TASK TO COMPLETE -> Your result should be every line of the records below that contains the word "margin".

Saved data entries ->
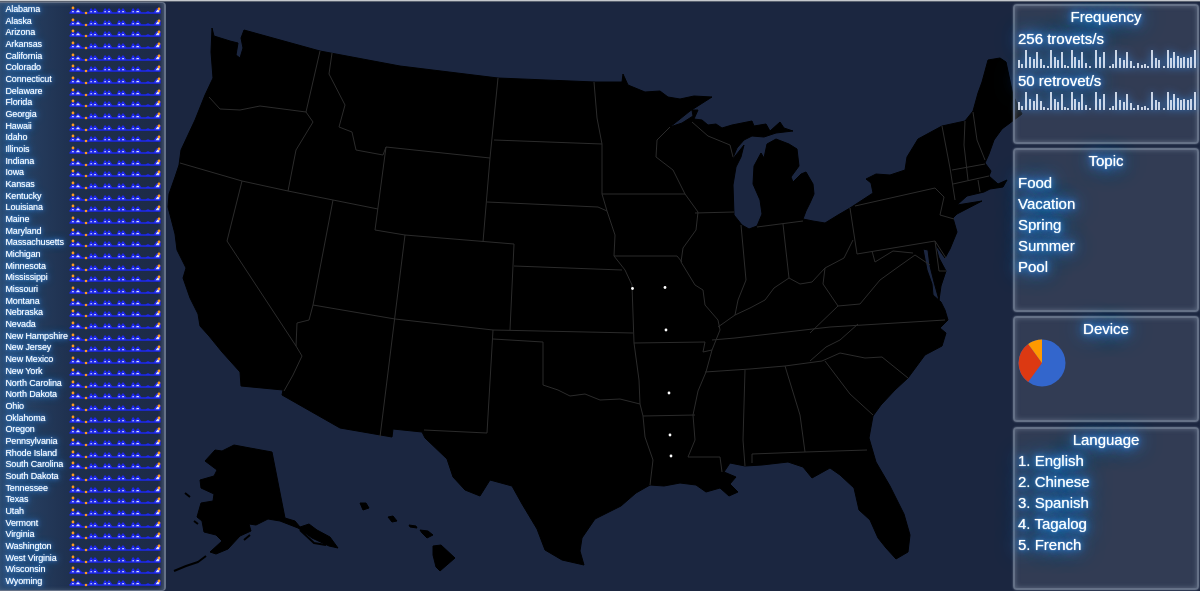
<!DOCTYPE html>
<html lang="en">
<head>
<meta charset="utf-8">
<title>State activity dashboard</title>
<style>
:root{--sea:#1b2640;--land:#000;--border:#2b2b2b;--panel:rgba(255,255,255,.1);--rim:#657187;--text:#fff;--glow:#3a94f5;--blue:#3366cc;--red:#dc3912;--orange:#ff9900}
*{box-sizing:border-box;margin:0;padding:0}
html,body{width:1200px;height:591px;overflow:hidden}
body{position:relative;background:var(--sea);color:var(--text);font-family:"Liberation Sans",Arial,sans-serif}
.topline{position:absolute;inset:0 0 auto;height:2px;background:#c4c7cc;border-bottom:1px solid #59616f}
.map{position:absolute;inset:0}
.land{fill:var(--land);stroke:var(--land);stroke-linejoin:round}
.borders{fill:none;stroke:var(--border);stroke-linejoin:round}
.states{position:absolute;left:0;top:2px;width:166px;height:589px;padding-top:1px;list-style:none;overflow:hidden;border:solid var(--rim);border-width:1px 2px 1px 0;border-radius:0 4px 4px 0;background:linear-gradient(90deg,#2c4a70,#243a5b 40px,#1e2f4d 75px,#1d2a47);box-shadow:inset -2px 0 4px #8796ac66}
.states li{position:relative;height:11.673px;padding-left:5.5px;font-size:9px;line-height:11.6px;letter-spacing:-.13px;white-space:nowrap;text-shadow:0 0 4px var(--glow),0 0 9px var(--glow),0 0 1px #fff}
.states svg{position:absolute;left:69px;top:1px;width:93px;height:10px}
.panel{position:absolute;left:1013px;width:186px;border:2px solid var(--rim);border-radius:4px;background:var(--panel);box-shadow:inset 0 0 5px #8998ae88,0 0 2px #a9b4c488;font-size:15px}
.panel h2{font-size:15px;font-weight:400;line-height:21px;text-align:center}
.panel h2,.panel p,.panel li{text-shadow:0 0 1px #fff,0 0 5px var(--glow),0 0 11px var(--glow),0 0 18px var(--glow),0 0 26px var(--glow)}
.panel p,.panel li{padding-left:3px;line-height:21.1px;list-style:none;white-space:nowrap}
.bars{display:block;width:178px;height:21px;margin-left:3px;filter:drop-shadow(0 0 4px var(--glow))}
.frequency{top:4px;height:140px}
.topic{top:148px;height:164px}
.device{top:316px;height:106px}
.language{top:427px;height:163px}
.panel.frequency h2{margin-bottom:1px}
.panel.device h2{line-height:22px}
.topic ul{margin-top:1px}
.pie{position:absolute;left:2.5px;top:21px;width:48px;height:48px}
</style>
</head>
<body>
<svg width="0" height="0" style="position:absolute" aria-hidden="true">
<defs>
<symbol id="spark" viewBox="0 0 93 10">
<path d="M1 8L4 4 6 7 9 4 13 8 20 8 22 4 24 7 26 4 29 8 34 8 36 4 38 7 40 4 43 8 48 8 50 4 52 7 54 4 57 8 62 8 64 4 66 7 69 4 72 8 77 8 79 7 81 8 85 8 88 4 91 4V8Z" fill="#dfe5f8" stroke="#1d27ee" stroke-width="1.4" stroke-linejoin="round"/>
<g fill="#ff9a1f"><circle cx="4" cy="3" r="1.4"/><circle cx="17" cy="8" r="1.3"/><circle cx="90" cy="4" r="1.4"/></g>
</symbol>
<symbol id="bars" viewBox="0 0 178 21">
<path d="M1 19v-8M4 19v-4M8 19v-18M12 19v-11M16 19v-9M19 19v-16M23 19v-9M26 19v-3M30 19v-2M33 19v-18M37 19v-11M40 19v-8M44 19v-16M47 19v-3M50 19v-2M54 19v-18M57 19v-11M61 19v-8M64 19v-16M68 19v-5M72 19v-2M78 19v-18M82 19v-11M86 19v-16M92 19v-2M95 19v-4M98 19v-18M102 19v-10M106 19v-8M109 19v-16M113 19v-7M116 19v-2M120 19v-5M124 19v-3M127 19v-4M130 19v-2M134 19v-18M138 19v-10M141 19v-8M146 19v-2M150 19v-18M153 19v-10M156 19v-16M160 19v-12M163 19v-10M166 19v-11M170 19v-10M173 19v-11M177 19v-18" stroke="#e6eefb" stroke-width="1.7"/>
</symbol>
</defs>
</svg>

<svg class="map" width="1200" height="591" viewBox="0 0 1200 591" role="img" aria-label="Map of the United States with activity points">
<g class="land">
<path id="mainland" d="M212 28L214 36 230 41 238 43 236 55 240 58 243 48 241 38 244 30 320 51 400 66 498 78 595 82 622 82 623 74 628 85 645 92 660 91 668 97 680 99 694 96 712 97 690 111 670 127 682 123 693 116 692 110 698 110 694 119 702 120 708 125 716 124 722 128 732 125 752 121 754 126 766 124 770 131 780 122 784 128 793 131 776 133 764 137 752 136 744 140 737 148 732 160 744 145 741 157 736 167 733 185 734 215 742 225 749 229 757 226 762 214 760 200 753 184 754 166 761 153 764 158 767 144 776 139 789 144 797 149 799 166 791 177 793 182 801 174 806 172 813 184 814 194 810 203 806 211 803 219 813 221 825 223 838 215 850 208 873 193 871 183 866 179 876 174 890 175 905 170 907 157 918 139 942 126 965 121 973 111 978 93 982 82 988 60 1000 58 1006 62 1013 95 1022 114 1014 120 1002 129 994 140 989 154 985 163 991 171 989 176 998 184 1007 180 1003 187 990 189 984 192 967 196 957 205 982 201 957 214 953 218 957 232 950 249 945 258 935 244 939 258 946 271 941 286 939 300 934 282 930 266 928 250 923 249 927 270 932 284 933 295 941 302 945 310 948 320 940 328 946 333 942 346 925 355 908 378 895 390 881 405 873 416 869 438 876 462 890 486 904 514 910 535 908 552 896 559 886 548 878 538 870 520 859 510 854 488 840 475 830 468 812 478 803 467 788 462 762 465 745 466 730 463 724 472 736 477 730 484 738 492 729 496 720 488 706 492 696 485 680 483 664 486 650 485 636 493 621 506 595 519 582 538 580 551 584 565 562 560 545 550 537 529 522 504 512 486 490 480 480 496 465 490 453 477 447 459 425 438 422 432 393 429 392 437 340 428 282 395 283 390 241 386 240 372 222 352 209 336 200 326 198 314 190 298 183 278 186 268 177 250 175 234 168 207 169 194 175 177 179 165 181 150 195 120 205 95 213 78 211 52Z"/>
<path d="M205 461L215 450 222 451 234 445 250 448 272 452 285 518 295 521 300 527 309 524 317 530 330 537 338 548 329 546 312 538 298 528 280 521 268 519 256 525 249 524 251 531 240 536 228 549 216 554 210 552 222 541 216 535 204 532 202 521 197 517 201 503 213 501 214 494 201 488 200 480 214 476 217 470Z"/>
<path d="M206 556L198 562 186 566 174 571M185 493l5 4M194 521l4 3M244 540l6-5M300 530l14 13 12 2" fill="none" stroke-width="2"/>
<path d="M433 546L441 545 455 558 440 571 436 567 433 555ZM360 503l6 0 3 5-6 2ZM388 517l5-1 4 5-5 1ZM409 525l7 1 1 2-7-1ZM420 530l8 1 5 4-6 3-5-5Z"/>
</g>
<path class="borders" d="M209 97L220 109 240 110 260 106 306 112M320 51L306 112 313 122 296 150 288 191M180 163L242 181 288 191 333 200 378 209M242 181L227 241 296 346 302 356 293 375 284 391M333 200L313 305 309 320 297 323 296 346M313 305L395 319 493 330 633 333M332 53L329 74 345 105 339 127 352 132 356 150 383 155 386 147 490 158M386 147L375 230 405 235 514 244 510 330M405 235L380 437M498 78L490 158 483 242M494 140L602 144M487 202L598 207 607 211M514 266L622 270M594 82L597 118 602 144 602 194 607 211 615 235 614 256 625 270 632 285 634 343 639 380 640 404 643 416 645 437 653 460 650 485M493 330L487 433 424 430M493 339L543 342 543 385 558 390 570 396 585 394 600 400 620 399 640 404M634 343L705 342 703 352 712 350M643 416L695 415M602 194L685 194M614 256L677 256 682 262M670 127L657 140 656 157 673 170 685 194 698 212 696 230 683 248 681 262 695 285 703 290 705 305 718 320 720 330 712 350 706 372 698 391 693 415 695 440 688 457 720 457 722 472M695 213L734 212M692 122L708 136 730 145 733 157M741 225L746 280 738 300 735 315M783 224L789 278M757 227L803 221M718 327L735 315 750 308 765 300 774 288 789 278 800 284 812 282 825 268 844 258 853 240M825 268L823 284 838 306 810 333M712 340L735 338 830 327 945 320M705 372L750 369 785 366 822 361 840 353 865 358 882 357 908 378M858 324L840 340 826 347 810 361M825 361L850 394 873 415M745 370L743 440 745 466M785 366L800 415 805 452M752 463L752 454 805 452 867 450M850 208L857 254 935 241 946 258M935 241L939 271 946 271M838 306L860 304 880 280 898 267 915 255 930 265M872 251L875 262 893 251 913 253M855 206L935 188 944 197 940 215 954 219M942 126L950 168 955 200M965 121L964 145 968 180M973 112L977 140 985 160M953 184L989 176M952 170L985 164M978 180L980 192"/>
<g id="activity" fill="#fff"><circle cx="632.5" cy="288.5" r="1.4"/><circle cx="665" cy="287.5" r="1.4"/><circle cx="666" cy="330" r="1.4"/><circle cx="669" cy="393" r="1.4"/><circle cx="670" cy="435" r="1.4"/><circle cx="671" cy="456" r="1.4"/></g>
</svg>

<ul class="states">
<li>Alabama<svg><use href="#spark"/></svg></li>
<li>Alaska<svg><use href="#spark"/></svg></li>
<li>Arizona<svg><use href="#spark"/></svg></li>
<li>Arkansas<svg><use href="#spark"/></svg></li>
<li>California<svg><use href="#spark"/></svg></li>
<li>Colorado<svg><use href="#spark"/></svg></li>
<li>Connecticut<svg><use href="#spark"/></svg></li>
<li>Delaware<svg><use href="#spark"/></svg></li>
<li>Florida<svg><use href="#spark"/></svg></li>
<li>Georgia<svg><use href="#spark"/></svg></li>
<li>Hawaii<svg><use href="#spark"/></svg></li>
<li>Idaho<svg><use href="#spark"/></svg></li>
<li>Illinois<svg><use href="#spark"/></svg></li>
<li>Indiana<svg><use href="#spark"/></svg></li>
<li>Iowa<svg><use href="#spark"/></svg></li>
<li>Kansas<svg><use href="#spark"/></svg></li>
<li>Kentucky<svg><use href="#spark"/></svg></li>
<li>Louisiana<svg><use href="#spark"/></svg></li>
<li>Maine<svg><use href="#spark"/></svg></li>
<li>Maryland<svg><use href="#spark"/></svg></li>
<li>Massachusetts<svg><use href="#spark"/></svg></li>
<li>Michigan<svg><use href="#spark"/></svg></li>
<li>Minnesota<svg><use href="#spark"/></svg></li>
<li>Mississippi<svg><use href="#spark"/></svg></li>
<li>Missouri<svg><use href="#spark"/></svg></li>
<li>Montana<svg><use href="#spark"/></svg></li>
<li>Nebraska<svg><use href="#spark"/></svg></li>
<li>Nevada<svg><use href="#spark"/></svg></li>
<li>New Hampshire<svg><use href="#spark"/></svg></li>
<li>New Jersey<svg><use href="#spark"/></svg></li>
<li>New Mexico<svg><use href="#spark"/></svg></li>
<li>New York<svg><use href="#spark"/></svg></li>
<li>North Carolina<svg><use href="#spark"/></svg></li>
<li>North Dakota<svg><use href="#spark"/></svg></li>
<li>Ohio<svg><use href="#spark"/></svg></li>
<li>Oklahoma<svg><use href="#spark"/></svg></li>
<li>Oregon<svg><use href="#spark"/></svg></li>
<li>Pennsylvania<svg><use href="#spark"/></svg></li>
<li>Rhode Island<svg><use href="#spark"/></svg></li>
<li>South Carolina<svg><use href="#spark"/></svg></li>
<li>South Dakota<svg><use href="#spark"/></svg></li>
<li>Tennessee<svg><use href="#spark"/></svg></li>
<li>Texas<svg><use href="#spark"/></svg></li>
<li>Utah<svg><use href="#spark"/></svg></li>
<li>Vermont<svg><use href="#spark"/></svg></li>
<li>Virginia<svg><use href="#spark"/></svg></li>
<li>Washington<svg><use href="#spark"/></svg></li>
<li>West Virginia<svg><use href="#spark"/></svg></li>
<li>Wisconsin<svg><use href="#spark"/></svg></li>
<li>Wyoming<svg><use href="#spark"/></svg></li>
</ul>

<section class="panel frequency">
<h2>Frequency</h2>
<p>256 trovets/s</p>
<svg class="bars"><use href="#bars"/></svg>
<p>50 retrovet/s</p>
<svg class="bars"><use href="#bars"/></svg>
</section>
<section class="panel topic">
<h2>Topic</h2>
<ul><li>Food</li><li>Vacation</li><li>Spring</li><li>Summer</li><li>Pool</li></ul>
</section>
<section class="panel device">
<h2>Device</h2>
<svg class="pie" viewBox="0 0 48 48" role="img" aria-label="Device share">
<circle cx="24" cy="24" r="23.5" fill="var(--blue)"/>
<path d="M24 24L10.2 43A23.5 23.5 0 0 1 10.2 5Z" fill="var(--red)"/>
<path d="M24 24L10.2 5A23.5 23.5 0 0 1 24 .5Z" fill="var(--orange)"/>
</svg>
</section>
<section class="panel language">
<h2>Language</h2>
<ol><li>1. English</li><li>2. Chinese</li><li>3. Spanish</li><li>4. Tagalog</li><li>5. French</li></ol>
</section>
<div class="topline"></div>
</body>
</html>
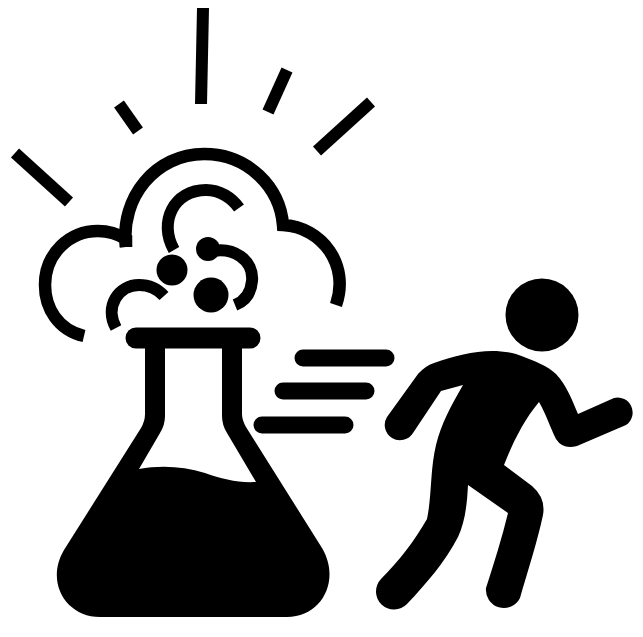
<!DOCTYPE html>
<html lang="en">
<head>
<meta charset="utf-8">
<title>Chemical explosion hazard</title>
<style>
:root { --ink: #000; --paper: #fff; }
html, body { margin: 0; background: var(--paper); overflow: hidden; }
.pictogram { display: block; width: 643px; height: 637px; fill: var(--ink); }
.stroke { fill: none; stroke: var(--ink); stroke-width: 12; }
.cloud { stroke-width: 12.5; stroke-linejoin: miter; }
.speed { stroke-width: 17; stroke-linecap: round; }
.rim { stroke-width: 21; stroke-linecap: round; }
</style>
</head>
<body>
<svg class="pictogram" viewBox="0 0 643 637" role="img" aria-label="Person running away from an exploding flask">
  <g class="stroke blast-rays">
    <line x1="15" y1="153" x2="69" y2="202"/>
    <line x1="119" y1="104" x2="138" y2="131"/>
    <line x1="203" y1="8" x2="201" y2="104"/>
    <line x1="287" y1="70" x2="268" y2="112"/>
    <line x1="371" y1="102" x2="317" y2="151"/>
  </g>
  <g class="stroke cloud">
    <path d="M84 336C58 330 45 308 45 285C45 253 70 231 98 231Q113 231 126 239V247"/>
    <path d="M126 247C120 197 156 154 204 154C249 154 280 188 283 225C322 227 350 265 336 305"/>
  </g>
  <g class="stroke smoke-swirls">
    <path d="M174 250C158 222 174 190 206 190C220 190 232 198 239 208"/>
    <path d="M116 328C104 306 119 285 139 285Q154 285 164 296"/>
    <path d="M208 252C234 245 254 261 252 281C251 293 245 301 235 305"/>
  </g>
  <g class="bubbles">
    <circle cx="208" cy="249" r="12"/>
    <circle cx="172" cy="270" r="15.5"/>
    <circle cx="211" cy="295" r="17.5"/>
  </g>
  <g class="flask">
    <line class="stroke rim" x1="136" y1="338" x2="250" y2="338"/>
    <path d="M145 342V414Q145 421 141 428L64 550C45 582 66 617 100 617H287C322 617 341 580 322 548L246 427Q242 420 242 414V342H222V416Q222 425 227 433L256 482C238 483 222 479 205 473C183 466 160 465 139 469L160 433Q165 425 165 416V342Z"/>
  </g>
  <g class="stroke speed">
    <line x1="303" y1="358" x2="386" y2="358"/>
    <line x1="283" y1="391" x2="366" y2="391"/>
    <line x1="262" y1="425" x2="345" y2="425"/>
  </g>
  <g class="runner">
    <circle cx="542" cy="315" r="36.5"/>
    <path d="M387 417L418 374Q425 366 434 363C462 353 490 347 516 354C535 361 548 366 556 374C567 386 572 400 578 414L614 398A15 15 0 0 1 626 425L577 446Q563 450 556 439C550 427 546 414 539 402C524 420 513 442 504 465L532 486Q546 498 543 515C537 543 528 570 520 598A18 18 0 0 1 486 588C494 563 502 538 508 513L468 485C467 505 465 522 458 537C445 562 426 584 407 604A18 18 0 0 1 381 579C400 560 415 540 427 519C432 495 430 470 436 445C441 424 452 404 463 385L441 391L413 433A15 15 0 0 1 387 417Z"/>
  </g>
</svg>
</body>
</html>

ANSWER TO THIS TASK ->
*{box-sizing:border-box;margin:0;padding:0}
.bars{display:block;width:178px;height:21px;margin-left:3px;filter:drop-shadow(0 0 4px var(--glow))}
.panel.frequency h2{margin-bottom:1px}
.topic ul{margin-top:1px}
html, body { margin: 0; background: var(--paper); overflow: hidden; }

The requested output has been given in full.